The Holy Land is called the Fifth Gospel for good reason; meditating on Gospel passages in the actual places where they occurred certainly transformed my view of them. Each day gave me many moments to enter these mysteries in the life of Jesus, to encounter him there and in my own life.

I went with my fellow deacons from Mount St. Mary’s Seminary in Emmitsburg, Md., and we stayed in a retreat house only 27 yards from the Sea of Galilee. One day I was praying morning prayer contemplating the sunrise over the water, and was moved by this line from the Benedictus (the Canticle of Zechariah, part of Morning Prayer): “In the tender compassion of our God the dawn from on high shall break upon us, to shine on those who dwell in darkness and the shadow of death, and to guide our feet into the way of peace” (Luke 1: 78-79).

Every place we went brought me to a true encounter with Christ. Doing a holy hour from that shore and looking at the modern-day fishermen called to mind Jesus and his disciples on those same waters, and led me to reflect on my own call and the many times Jesus has come out to encounter me. Walking up the Mount of Beatitudes on a rainy day gave me an idea of how many times Jesus and the apostles struggled to climb that mountain. Not too far away is Mount Tabor, which I hiked with a small group, experiencing firsthand how tiring Jesus’ ministry must have been. From Mount Tabor I wondered how Peter, James and John felt when they contemplated Elijah, Moses and the transfigured Jesus.
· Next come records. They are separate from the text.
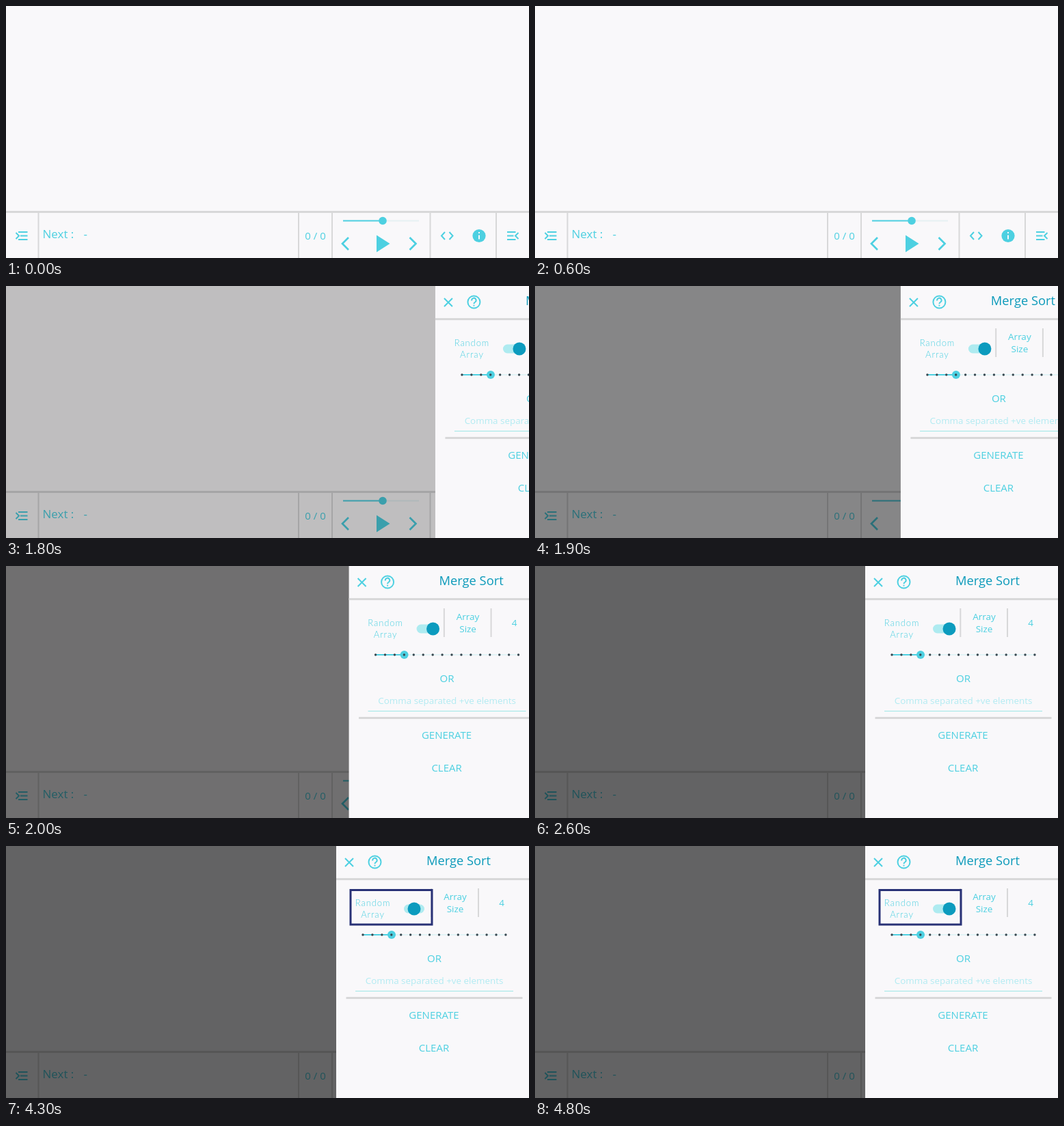
These frames come from a looping animation (765 px wide and 369 px high, 5 s). An HTML page:

```html
<!DOCTYPE html>
<html lang="en">
<head>
<meta charset="utf-8">
<style>
html, body { margin: 0; width: 100%; height: 100%; overflow: hidden; background: #f9f8fa; }
svg { display: block; font-family: "Open Sans", "Noto Sans", sans-serif; }
.line { fill: none; stroke: #4dd0e1; stroke-width: 2; }
.bold { stroke-width: 2.7; }
.rule { fill: none; stroke: #d8d8d9; stroke-width: 2; }
.thick { stroke-width: 3; }
.frame { fill: none; stroke: #283176; stroke-width: 3; }
.teal { fill: #4dd0e1; }
.mid { text-anchor: middle; }
.semi { font-weight: 500; }
.hand { font: 300 13px Lato, sans-serif; letter-spacing: .9px; }
</style>
</head>
<body>
<svg width="765" height="369" viewBox="0 0 765 369">
  <rect width="765" height="369" fill="#f9f8fa"/>
  <text id="heading" x="393.5" y="208" font-family="Liberation Serif, serif" font-size="18.1" fill="#1a14c0">Input Array</text>

  <!-- Player bar -->
  <path class="rule thick" d="M0 301.5H765"/>
  <path class="rule" d="M47.5 302V369M428 302V369M477 302V369M620.5 302V369M717 302V369"/>
  <path class="line" d="M18 331H31.500M21 336.500H31.500M18 342H31.500M14.500 332L19 336.500L14.500 341"/>
  <path class="line" d="M733 331H745.500M733 336.500H742.500M733 342H745.500M749.500 332L745 336.500L749.500 341"/>
  <g class="teal">
    <text class="semi" x="53.500" y="340" font-size="17">Next :</text>
    <text x="113.500" y="340" font-size="17">-</text>
    <text class="mid" x="452.500" y="342" font-size="15">0 / 0</text>
    <path d="M542 335.500L561.500 348L542 360.500Z"/>
    <circle cx="692" cy="336.500" r="9.600"/>
  </g>
  <path d="M551 314.500H604" stroke="#e6f1f4" stroke-width="2"/>
  <path class="line" d="M493 314.500H551M642 331L637 336.500L642 342M648.500 331L653.500 336.500L648.500 342"/>
  <circle class="teal" cx="551" cy="314.500" r="5.800"/>
  <path class="line bold" d="M501 339L492 348L501 357M590.500 339L599.500 348L590.500 357"/>
  <path d="M692 331V333M692 335.500V341.500" stroke="#f9f8fa" stroke-width="2"/>

  <rect id="shade" width="765" height="369"/>

  <!-- Settings drawer -->
  <g id="drawer">
    <rect x="483" width="282" height="369" fill="#f9f8fa"/>
    <path class="line" d="M496 18L508 30M508 18L496 30"/>
    <circle class="line" cx="539.500" cy="23.500" r="9"/>
    <path class="line" d="M536.300 21.500A3.200 3.200 0 1 1 541.300 23.500Q539.500 24.500 539.500 26.300M539.500 27.700V29.500" stroke-width="1.800"/>
    <text class="mid semi" x="662" y="28" font-size="18.300" fill="#0c9aba">Merge Sort</text>
    <path class="rule thick" d="M483 48.500H765M497.500 222.500H755.500"/>
    <path class="rule" d="M622.300 62V104M691 62V104"/>
    <g class="teal mid">
      <text id="mode" class="hand" x="536.500" y="88">Random</text>
      <text class="hand" x="536.500" y="105">Array</text>
      <g class="semi" font-size="13.500">
        <text x="657" y="79">Array</text>
        <text x="657" y="97">Size</text>
      </g>
      <text id="size" x="725" y="88" font-size="13.500">4</text>
      <text class="semi" x="626.500" y="170" font-size="15">OR</text>
      <text x="626" y="253" font-size="15">GENERATE</text>
      <text x="626" y="300.500" font-size="15">CLEAR</text>
    </g>
    <rect x="582" y="85.500" width="30" height="13" rx="6.500" fill="#aeebf0"/>
    <circle id="thumb" cx="606" cy="92" r="9.500" fill="#0c9bbe"/>
    <path d="M564 130H731" stroke="#cdeff3"/>
    <path class="line" d="M522 130H564"/>
    <circle class="teal" cx="564" cy="130" r="6"/>
    <g id="ticks" fill="#37474f"></g>
    <text id="hint" class="mid" x="626.500" y="202" font-size="13.400" fill="#b2ebf2">Comma separated +ve elements</text>
    <path id="underline" d="M511 212.500H742" stroke="#9ee6e6"/>
    <g id="error">
      <circle cx="732.500" cy="197" r="9.500" fill="#e4002f"/>
      <path d="M732.500 191.500V198.500M732.500 200.500V203" stroke="#fff" stroke-width="2.400"/>
    </g>
    <rect id="modeBox" class="frame" x="504" y="64.500" width="119" height="50.500"/>
    <rect id="inputBox" class="frame" x="488" y="177" width="264.500" height="38"/>
  </g>
</svg>
<script>
const $ = id => document.getElementById(id);
const set = (id, name, value) => $(id).setAttribute(name, value);
const fade = (id, on) => set(id, "opacity", on);

for (let i = 0; i < 16; i++) {
  $("ticks").innerHTML += `<circle cx="${522 + i * 13.93}" cy="130" r="1.7"/>`;
}

// Share of the opening done, n steps after it begins
const opened = (n, rest, decay) => n < 0 ? 0 : n >= 6 ? 1 : 1 - rest * decay ** n;

function draw(now) {
  const step = Math.floor(now % 5000 / 100);
  const custom = step >= 32 && step < 43;
  const applied = step >= 33 && step < 43;

  set("drawer", "transform", `translate(${282 * (1 - opened(step - 18, .514, .358))})`);
  fade("shade", .6 * opened(step - 18, .61, .38));

  $("mode").textContent = custom ? "Custom" : "Random";
  $("size").textContent = custom ? 0 : 4;
  set("thumb", "cx", step === 32 || step === 43 ? 597 : custom ? 587.5 : 606);
  set("hint", "x", custom ? 617 : 626.5);
  set("hint", "fill", custom ? "#c9f2ee" : "#b2ebf2");
  set("underline", "stroke", custom ? "#4fb3ac" : "#9ee6e6");
  fade("error", +custom);
  fade("heading", +applied);
  fade("modeBox", +(step >= 33));
  fade("inputBox", step === 38 ? .5 : +(step >= 34 && step < 38));
}

const start = performance.now();
function tick() {
  draw(performance.now() - start);
  requestAnimationFrame(tick);
}
tick();
</script>
</body>
</html>
```
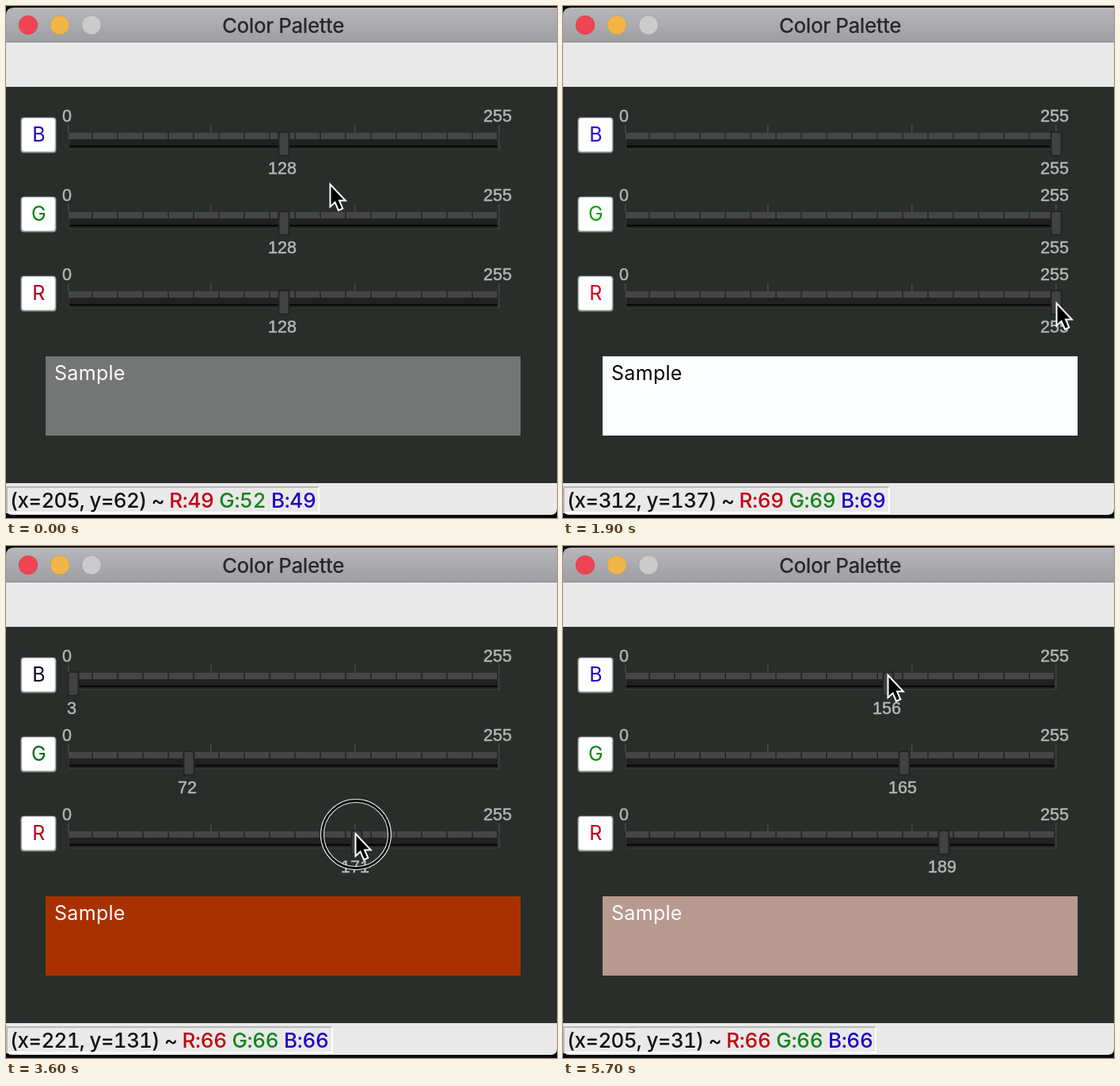
Recreate the animation shown at these times as an HTML page. Size 696 by 646 pixels, loop 5800 ms.

```html
<!DOCTYPE html>
<html lang="en">
<head>
<meta charset="utf-8">
<title>Color Palette</title>
<style>
  html, body { margin: 0; width: 100%; height: 100%; overflow: hidden; background: #080b0d; }
  svg { display: block; width: 696px; height: 646px; }
  text { font: 500 26px Inter, Roboto, sans-serif; font-variant-numeric: tabular-nums; white-space: pre; }
  .scale { font: 21.5px "Liberation Sans", Arial, sans-serif; fill: #b4b6b4; stroke: #b4b6b4;
    stroke-width: .5; text-anchor: middle; }
  .plain { font-size: 25px; font-weight: 400; letter-spacing: .3px; }
</style>
</head>
<body>
<svg id="stage" viewBox="0 0 696 646">
  <defs>
    <linearGradient id="bar" x2="0" y2="1">
      <stop stop-color="#b7b7ba"/><stop offset="1" stop-color="#9d9ea3"/>
    </linearGradient>
  </defs>
</svg>
<script>
const LOOP = 5800, STEP = 100, HOLD = 200;
const stage = document.getElementById('stage');

function add(tag, attrs, parent = stage, text) {
  const el = document.createElementNS('http://www.w3.org/2000/svg', tag);
  set(el, attrs);
  if (text !== undefined) el.textContent = text;
  return parent.appendChild(el);
}
function set(el, attrs) {
  for (const key in attrs) el.setAttribute(key, attrs[key]);
}
const rect = (x, y, width, height, fill, extra) => add('rect', { x, y, width, height, fill, ...extra });
const thumbX = value => 79 + 2 * Math.floor(value * 272 / 255);

const channels = [
  { name: 'B', hue: 249, light: 46 },
  { name: 'G', hue: 123, light: 33 },
  { name: 'R', hue: 354, light: 42 }
];

// Presses: time, channel, new value, pointer offset from the thumb
const presses = [
  [400, 'B', 252], [800, 'G', 244, 3], [1100, 'G', 255], [1400, 'B', 255], [1700, 'R', 255],
  [2100, 'R', 0], [2300, 'G', 0, -4], [2900, 'B', 3], [3200, 'G', 72], [3500, 'R', 171, -2],
  [4000, 'B', 202], [4400, 'G', 165], [4700, 'R', 161], [5000, 'R', 189], [5500, 'B', 156, -1]
].map(([time, name, value, grab = 0]) => ({
  time, name, value,
  x: thumbX(value) + grab,
  y: 100 * channels.findIndex(c => c.name === name) + (time < 3000 ? 174 : 162)
}));
const stops = [{ time: -HOLD, x: 409, y: 224 }, ...presses];

const lastOf = (list, t) => list.filter(item => item.time <= t).pop();
const valueAt = (name, t) => lastOf(presses.filter(p => p.name === name), t)?.value ?? 128;

function pointerAt(t) {
  const from = lastOf(stops, t), to = stops[stops.indexOf(from) + 1] || from;
  const pressed = t < from.time + HOLD;
  const u = pressed || to === from ? 0 : (t - from.time - HOLD) / (to.time - from.time - HOLD);
  const ease = u * u * (3 - 2 * u);
  return { x: from.x + (to.x - from.x) * ease, y: from.y + (to.y - from.y) * ease, pressed };
}

// Screen colour profile: tone curve, then a slight gain in saturation
function displayed(r, g, b) {
  const [R, G, B] = [r, g, b].map(v => (v / 255) ** 2.49);
  return [1.11 * R - .135 * G + .015 * B, 1.05 * G - .05 * R, B + .04 * (G - R)]
    .map(v => Math.round(255 * Math.min(1, Math.max(0, v)) ** (1 / 2.2)));
}

// Window
add('path', { d: 'M0 46V12Q0 2 10 2H696V46Z', fill: 'url(#bar)' });
rect(0, 45, 696, 1, '#88898d');
['#ee4453', '#f2b548', '#cbcbcb'].forEach((fill, i) =>
  add('circle', { cx: 28 + 40 * i, cy: 24, r: 12, fill, stroke: '#000', 'stroke-opacity': .08 }));
add('text', { x: 350, y: 34, 'text-anchor': 'middle', 'letter-spacing': -.45, fill: '#28282a' }, stage, 'Color Palette');
rect(0, 46, 696, 56, '#e9e9e9');
rect(0, 102, 696, 500, '#2a2e2b');
add('path', { d: 'M0 602H696V634Q696 642 688 642H8Q0 642 0 634Z', fill: '#e9e9e9' });

function buildSlider({ name }, row) {
  const y = 100 * (row + 1);
  rect(18.5, y + 40.5, 45, 45, '#8d908e', { rx: 4 });
  rect(20, y + 41.5, 42, 42, '#fff', { rx: 3, stroke: '#d8d8d8' });
  const label = add('text', { class: 'plain', x: 41.5, y: y + 71, 'text-anchor': 'middle' }, stage, name);
  rect(79, y + 60, 544, 8, '#454645');
  for (let x = 109; x < 623; x += 32) rect(x - 1, y + 60, 2, 8, '#2a2b2a');
  rect(79, y + 68, 545, 14, '#323432');
  rect(80, y + 68, 541, 12, '#222122');
  rect(80, y + 76, 541, 2, '#080808');
  for (const x of [79, 259, 441, 623]) rect(x - 1, y + 50, 1.5, 10, '#464946');
  rect(622, y + 60, 1.5, 22, '#3c3f3c');
  for (const [x, text] of [[77, 0], [621, 255]])
    add('text', { class: 'scale', x, y: y + 46 }, stage, text);
  const thumb = rect(0, y + 59, 13, 30, '#414241', { rx: 3, stroke: '#232423', 'stroke-width': 2 });
  const value = add('text', { class: 'scale', y: y + 112 });
  return { label, thumb, value };
}
const sliders = channels.map(buildSlider);

const sample = rect(50, 442, 600, 100);
const sampleText = add('text', { class: 'plain', x: 61, y: 472 }, stage, 'Sample');

// Status line
const sunken = add('path', { fill: 'none', stroke: '#b9b9b9', 'stroke-width': 2 });
const raised = add('path', { fill: 'none', stroke: '#fff', 'stroke-width': 2 });
const status = add('text', { x: 5, y: 633, 'letter-spacing': -.3 });
const position = add('tspan', { 'letter-spacing': -.7, fill: '#111' }, status);
const readouts = ['#c2000f', '#11851a', '#1e00c8'].map(fill => add('tspan', { fill }, status));

// Pointer
const pointer = add('g', {});
const ring = add('g', { fill: 'none' }, pointer);
add('circle', { cx: 1, cy: 2, r: 42.5, stroke: '#e8e8e8', 'stroke-width': 5 }, ring);
add('circle', { cx: 1, cy: 2, r: 42.5, stroke: '#000', 'stroke-width': 2.8 }, ring);
add('path', {
  d: 'M1.5 3.5V27L7 22L11.5 32.5L15 31L10.5 20.5H17.5Z',
  fill: '#000', stroke: '#fff', 'stroke-width': 4, 'paint-order': 'stroke'
}, pointer);

function draw(t) {
  const [b, g, r] = channels.map(({ name, hue, light }, i) => {
    const value = valueAt(name, t), { label, thumb, value: number } = sliders[i];
    set(label, { fill: `hsl(${hue} 95% ${light * (value / 255) ** .35}%)` });
    set(thumb, { x: thumbX(value) - 6.5 });
    set(number, { x: thumbX(value) - 2 });
    number.textContent = value;
    return value;
  });

  set(sample, { fill: `rgb(${displayed(r, g, b)})` });
  set(sampleText, { fill: Math.min(r, g, b) > 200 ? '#000' : '#fff' });

  const { x, y, pressed } = pointerAt(t);
  set(pointer, { transform: `translate(${x} ${y})` });
  set(ring, { visibility: pressed ? 'visible' : 'hidden' });

  const onSlider = y > 160 && Math.abs(y % 100 - 70) < 9;
  const shade = onSlider ? (t < 3000 ? 69 : 66) : 49;
  position.textContent = `(x=${Math.round(x / 2)}, y=${Math.round((y - 100) / 2)}) ~ `;
  readouts[0].textContent = `R:${shade} `;
  readouts[1].textContent = `G:${onSlider ? shade : shade + 3} `;
  readouts[2].textContent = `B:${shade}`;
  const right = Math.round(status.getComputedTextLength()) + 9;
  set(sunken, { d: `M1 640V607H${right}` });
  set(raised, { d: `M2 639H${right}V607` });
}

const start = performance.now();
function tick() {
  const t = (performance.now() - start) % LOOP;
  draw(Math.floor(t / STEP) * STEP);
  requestAnimationFrame(tick);
}
tick();
</script>
</body>
</html>
```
One of the most moving places was the Church of the Holy Sepulcher, the tomb of Jesus. Normally pilgrims to these holy places are only able to stay a very brief time at each site — minutes only. I was one of 15 who signed up to spend the entire night praying there, along with the Greek Orthodox families who clean the church nightly. Every corner of that church is full of stories and traditions, including the Chapel of St. Helena, named for the emperor’s wife who found Jesus’ cross when she was a pilgrim in Jerusalem.

I was also able to be alone with the Lord for two hours on Calvary, accompanying him where only his mother and the beloved disciple had remained. As the cornerstone of our salvation, Calvary forced me to look back on my sins and ask the Lord for pardon and forgiveness. Being there reinforced God’s immense love for us which is always there regardless of whether we love him in return. Mass at this holy place literally connected Jesus’ sacrifice on Calvary to the Mass.

As a pilgrim in the Holy Land, my head and heart were full of prayers for people from our diocese and I was able to entrust them to God in these sacred places. What a great gift it was to prepare to receive the great gift of becoming a deacon, called to preach the Word, by visiting these holy sites. This pilgrimage changed my life, and I can continue reaping the fruits in my daily prayer as the Gospel scenes come to life, and I encounter the living Christ once more.

Deacon González, who is from St. Leo Church in Fairfax, is in his fourth year of theology at Mount St. Mary’s Seminary and is assigned to Sacred Heart Church in Winchester.

© Arlington Catholic Herald 2020